Can you spot the tiny figures at the top of the hill? I’m confident that tiny figures produce a sense of grand scale in images—particular desert shots, like this one, where the inhuman nature of the place can make understanding the sizes of objects difficult. Nonetheless, I find myself wondering how small the figures in an image can be before the viewer loses the ability to recognize them as human.
Driving into the canopy of trees on the way to Grizzly Peak means relief from all of the stress of work and life, and a moment with the beautiful roads of northern California. Today is my last day in Berkeley, and so I can’t think of a more fitting metaphor for finishing graduate school and moving away. On the Rimway, as in life, adventure is ahead.

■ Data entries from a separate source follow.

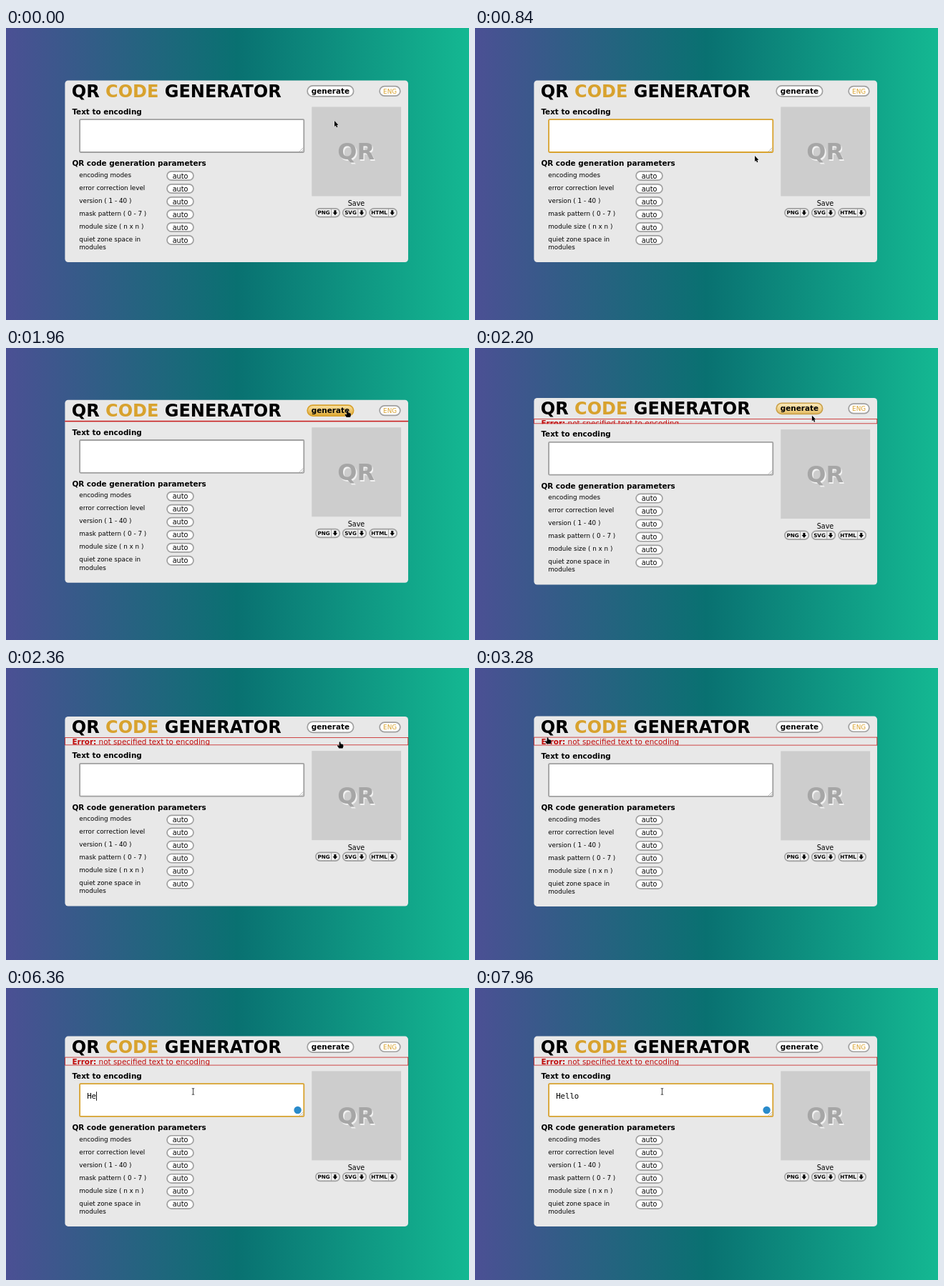
An HTML page with a canvas that plays this animation: 647 by 409 pixels, repeating every 8 s.

```html
<!DOCTYPE html>
<html lang="en">
<head>
<meta charset="utf-8">
<title>Code generator form</title>
<style>
  html, body { margin: 0; width: 100%; height: 100%; overflow: hidden; }
  canvas { display: block; }
</style>
</head>
<body>
<canvas id="stage" width="647" height="409"></canvas>
<script>
const ctx = document.getElementById('stage').getContext('2d');
const LOOP = 8000, STEP = 40;
const SANS = '"DejaVu Sans", sans-serif', MONO = '"DejaVu Sans Mono", monospace';
const GREY = [160, 160, 160], GOLD = [216, 162, 46], RED = '#c00a0a';

// Pointer path: time, x, y
const PATH = [
  [0, 459, 130], [240, 400, 152], [480, 330, 257], [700, 352, 168], [840, 391, 179],
  [960, 404, 206], [1300, 430, 150], [1640, 477, 88], [2000, 477, 88], [2360, 466.5, 103.5],
  [2520, 490, 114], [2640, 530, 117], [2760, 553, 103], [3280, 101.5, 97.3],
  [3360, 101.5, 97.3], [3720, 165, 132], [4120, 261.5, 145]
];
const TYPED = [[5520, 'H'], [6360, 'He'], [6880, 'Hel'], [7040, 'Hell'], [7400, 'Hello']];
const CARET = [[5320, 6520], [6880, 7640]];

const clamp = v => Math.max(0, Math.min(1, v));
const ramp = (t, from, to) => clamp((t - from) / (to - from));
const swing = v => 0.5 - 0.5 * Math.cos(Math.PI * v);
const blend = (a, b, k) => `rgb(${a.map((v, i) => Math.round(v + (b[i] - v) * k))})`;

function slope(i, axis) {
  if (i === 0 || i === PATH.length - 1) return 0;
  const [a, b, c] = [PATH[i - 1], PATH[i], PATH[i + 1]];
  const s1 = (b[axis] - a[axis]) / (b[0] - a[0]);
  const s2 = (c[axis] - b[axis]) / (c[0] - b[0]);
  return s1 * s2 <= 0 ? 0 : 2 * s1 * s2 / (s1 + s2);
}

function pointerAt(t) {
  const last = PATH.length - 1;
  if (t >= PATH[last][0]) return PATH[last].slice(1);
  const i = PATH.findIndex(p => p[0] > t) - 1;
  const a = PATH[i], b = PATH[i + 1], d = b[0] - a[0], u = (t - a[0]) / d;
  return [1, 2].map(k =>
    a[k] * (1 + 2 * u) * (1 - u) ** 2 + slope(i, k) * d * u * (1 - u) ** 2 +
    b[k] * u * u * (3 - 2 * u) + slope(i + 1, k) * d * u * u * (u - 1));
}

function text(str, x, y, size, { bold = false, color = '#000', align = 'left', family = SANS } = {}) {
  ctx.font = `${bold ? 'bold ' : ''}${size}px ${family}`;
  ctx.fillStyle = color;
  ctx.textAlign = align;
  ctx.fillText(str, x, y);
  return x + ctx.measureText(str).width;
}

// Rounded box given by its outer edges
function box(x, y, w, h, r, fill, stroke, line = 1.7) {
  ctx.beginPath();
  ctx.roundRect(x + line / 2, y + line / 2, w - line, h - line, r);
  ctx.fillStyle = fill;
  ctx.fill();
  ctx.strokeStyle = stroke;
  ctx.lineWidth = line;
  ctx.stroke();
}

function shape(points) {
  ctx.beginPath();
  points.forEach(([x, y]) => ctx.lineTo(x, y));
  ctx.closePath();
}

function background() {
  const g = ctx.createLinearGradient(0, 0, 647, 0);
  g.addColorStop(0, 'rgb(75,80,148)');
  g.addColorStop(0.5, 'rgb(9,113,113)');
  g.addColorStop(1, 'rgb(20,184,146)');
  ctx.fillStyle = g;
  ctx.fillRect(0, 0, 647, 409);
}

function header(glow) {
  let x = text('QR ', 91.8, 97, 24, { bold: true });
  x = text('CODE', x, 97, 24, { bold: true, color: blend(GOLD, GOLD, 0) });
  text(' GENERATOR', x, 97, 24, { bold: true });

  const fill = ctx.createLinearGradient(0, 81, 0, 96);
  fill.addColorStop(0, blend([255, 255, 255], [250, 226, 164], glow));
  fill.addColorStop(1, blend([255, 255, 255], [222, 168, 50], glow));
  box(420.3, 80, 66.2, 16.8, 8, fill, blend(GREY, GOLD, glow));
  text('generate', 453.4, 91.9, 10.4, { bold: true, align: 'center' });

  box(521.3, 80.8, 30.4, 15.2, 7, '#fff', blend(GREY, GREY, 0));
  text('ENG', 536.6, 91.8, 8.8, { color: blend(GOLD, GOLD, 0), align: 'center' });
}

function errorBar(h) {
  const top = 102.6 - h / 2;
  ctx.save();
  ctx.beginPath();
  ctx.rect(82, top, 480.5, h);
  ctx.clip();
  const x = text('Error:', 92.5, top + 9.8, 10.4, { bold: true, color: RED });
  text(' not specified text to encoding', x, top + 9.8, 10.4, { color: RED });
  ctx.restore();
  ctx.strokeStyle = '#c81e1e';
  ctx.lineWidth = 0.8;
  ctx.strokeRect(82.6, top + 0.4, 479.2, h - 0.8);
}

function textArea(t, glow) {
  text('Text to encoding', 92.4, 120.8, 10.4, { bold: true });
  box(102.2, 127.3, 315, 47.6, 1.2, '#fff', blend(GREY, GOLD, glow), 1.8);

  ctx.strokeStyle = '#999';
  ctx.lineWidth = 0.7;
  ctx.beginPath();
  for (const d of [5.5, 2.5]) {
    ctx.moveTo(415.4 - d, 173.2);
    ctx.lineTo(415.4, 173.2 - d);
  }
  ctx.stroke();

  const typed = TYPED.filter(e => e[0] <= t).pop();
  const end = text(typed ? typed[1] : '', 113.2, 149.3, 10.67, { family: MONO });
  if (CARET.some(([from, to]) => t >= from && t < to)) {
    ctx.fillStyle = '#000';
    ctx.fillRect(end, 139.3, 0.9, 12.6);
  }
  if (t >= 4280) {
    ctx.fillStyle = '#2a8bcb';
    ctx.beginPath();
    ctx.arc(407.6, 165.1, 5.2, 0, Math.PI * 2);
    ctx.fill();
  }
}

function parameters() {
  text('QR code generation parameters', 92.4, 193.4, 10.4, { bold: true });
  const labels = ['encoding modes', 'error correction level', 'version ( 1 - 40 )',
    'mask pattern ( 0 - 7 )', 'module size ( n x n )', 'quiet zone space in'];
  labels.forEach((label, i) => {
    const y = 207 + 18 * i;
    text(label, 102.3, y + 1.6, 8.8);
    box(224.2, y - 7, 38.6, 14, 6.2, '#fff', blend(GREY, GREY, 0));
    text('auto', 243.5, y + 3.5, 9.6, { align: 'center' });
  });
  text('modules', 102.3, 309.8, 8.8);
}

function saveButton(label, x, w, split) {
  const grey = blend(GREY, GREY, 0);
  box(x, 252, w, 13.4, 6, '#efefef', grey);
  ctx.fillStyle = grey;
  ctx.fillRect(split - 0.4, 253, 0.9, 11.4);
  text(label, (x + split) / 2 + 0.7, 261.4, 7.2, { bold: true, align: 'center' });
  const c = (split + x + w) / 2 - 1;
  shape([[c - 1.5, 255.3], [c + 1.5, 255.3], [c + 1.5, 258.4], [c + 3.3, 258.4],
    [c, 262.3], [c - 3.3, 258.4], [c - 1.5, 258.4]]);
  ctx.fillStyle = '#000';
  ctx.fill();
}

function preview() {
  ctx.fillStyle = '#cdcdcd';
  ctx.fillRect(427.3, 110.5, 124.8, 125);
  const mark = { bold: true, align: 'center' };
  text('QR', 490.8, 186, 32, { ...mark, color: '#f2f2f2' });
  text('QR', 489.2, 184.4, 32, { ...mark, color: '#a6a6a6' });
  text('Save', 489.5, 249, 9.6, { align: 'center' });
  saveButton('PNG', 432, 35.2, 454.6);
  saveButton('SVG', 469.8, 34.4, 491.8);
  saveButton('HTML', 507.3, 39.8, 534.4);
}

function pointer(x, y, h) {
  const inside = (l, t, r, b) => x >= l && x <= r && y >= t && y <= b;
  const up = h / 2;
  ctx.save();
  ctx.translate(x, y);
  ctx.lineJoin = 'round';
  ctx.fillStyle = '#000';
  ctx.strokeStyle = 'rgba(255,255,255,0.7)';
  ctx.lineWidth = 0.8;
  if (inside(102, 127 + up, 417, 175 + up)) {
    ctx.strokeStyle = '#333';
    ctx.lineWidth = 0.9;
    ctx.beginPath();
    for (const s of [-1, 1]) {
      ctx.moveTo(-1.8, 4.2 * s);
      ctx.lineTo(1.8, 4.2 * s);
    }
    ctx.moveTo(0, -4.2);
    ctx.lineTo(0, 4.2);
    ctx.stroke();
  } else if (inside(420, 80 - up, 487, 97 - up) || (h && inside(82, 102.6 - up, 562, 102.6 + up))) {
    shape([[-0.8, 0], [0.8, 0], [1.2, 2.8], [4.6, 3.6], [5, 6], [4, 9], [-1.2, 9],
      [-3.6, 5.4], [-2.8, 4.6], [-1, 5.6]]);
    ctx.stroke();
    ctx.fill();
  } else {
    shape([[0, 0], [0, 8], [1.8, 6.4], [3, 9.3], [4.4, 8.7], [3.2, 5.9], [5.4, 5.7]]);
    ctx.stroke();
    ctx.fill();
  }
  ctx.restore();
}

function draw(t) {
  const h = t < 1920 ? 0 : 1.4 + 10.4 * swing(ramp(t, 1920, 2440));
  const areaGlow = ramp(t, 120, 280) - ramp(t, 1360, 1520) + ramp(t, 3840, 4000);
  const buttonGlow = ramp(t, 1520, 1680) - ramp(t, 2160, 2320);

  background();
  ctx.fillStyle = '#e8e8e8';
  ctx.beginPath();
  ctx.roundRect(82.4, 73.5 - h / 2, 479.6, 254.5 + h, 4.5);
  ctx.fill();

  ctx.save();
  ctx.translate(0, -h / 2);
  header(buttonGlow);
  ctx.restore();
  if (h) errorBar(h);
  ctx.save();
  ctx.translate(0, h / 2);
  textArea(t, areaGlow);
  parameters();
  preview();
  ctx.restore();

  pointer(...pointerAt(t), h);
}

const start = performance.now();
function tick() {
  const t = (performance.now() - start) % LOOP;
  draw(Math.floor(t / STEP) * STEP);
  requestAnimationFrame(tick);
}
tick();
</script>
</body>
</html>
```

It’s undeniable that behind the Golden Gate bridge and Alcatraz the Transamerica Pyramid is one of the most recognizable features of the San Francisco skyline. Everyone’s used to the view of it embedded in the skyline but it looks completely different when viewed from the base, a less common perspective. It actually gives the impression of exaggerated perspective when viewed from the street beneath it, sort of like it disappears into infinity.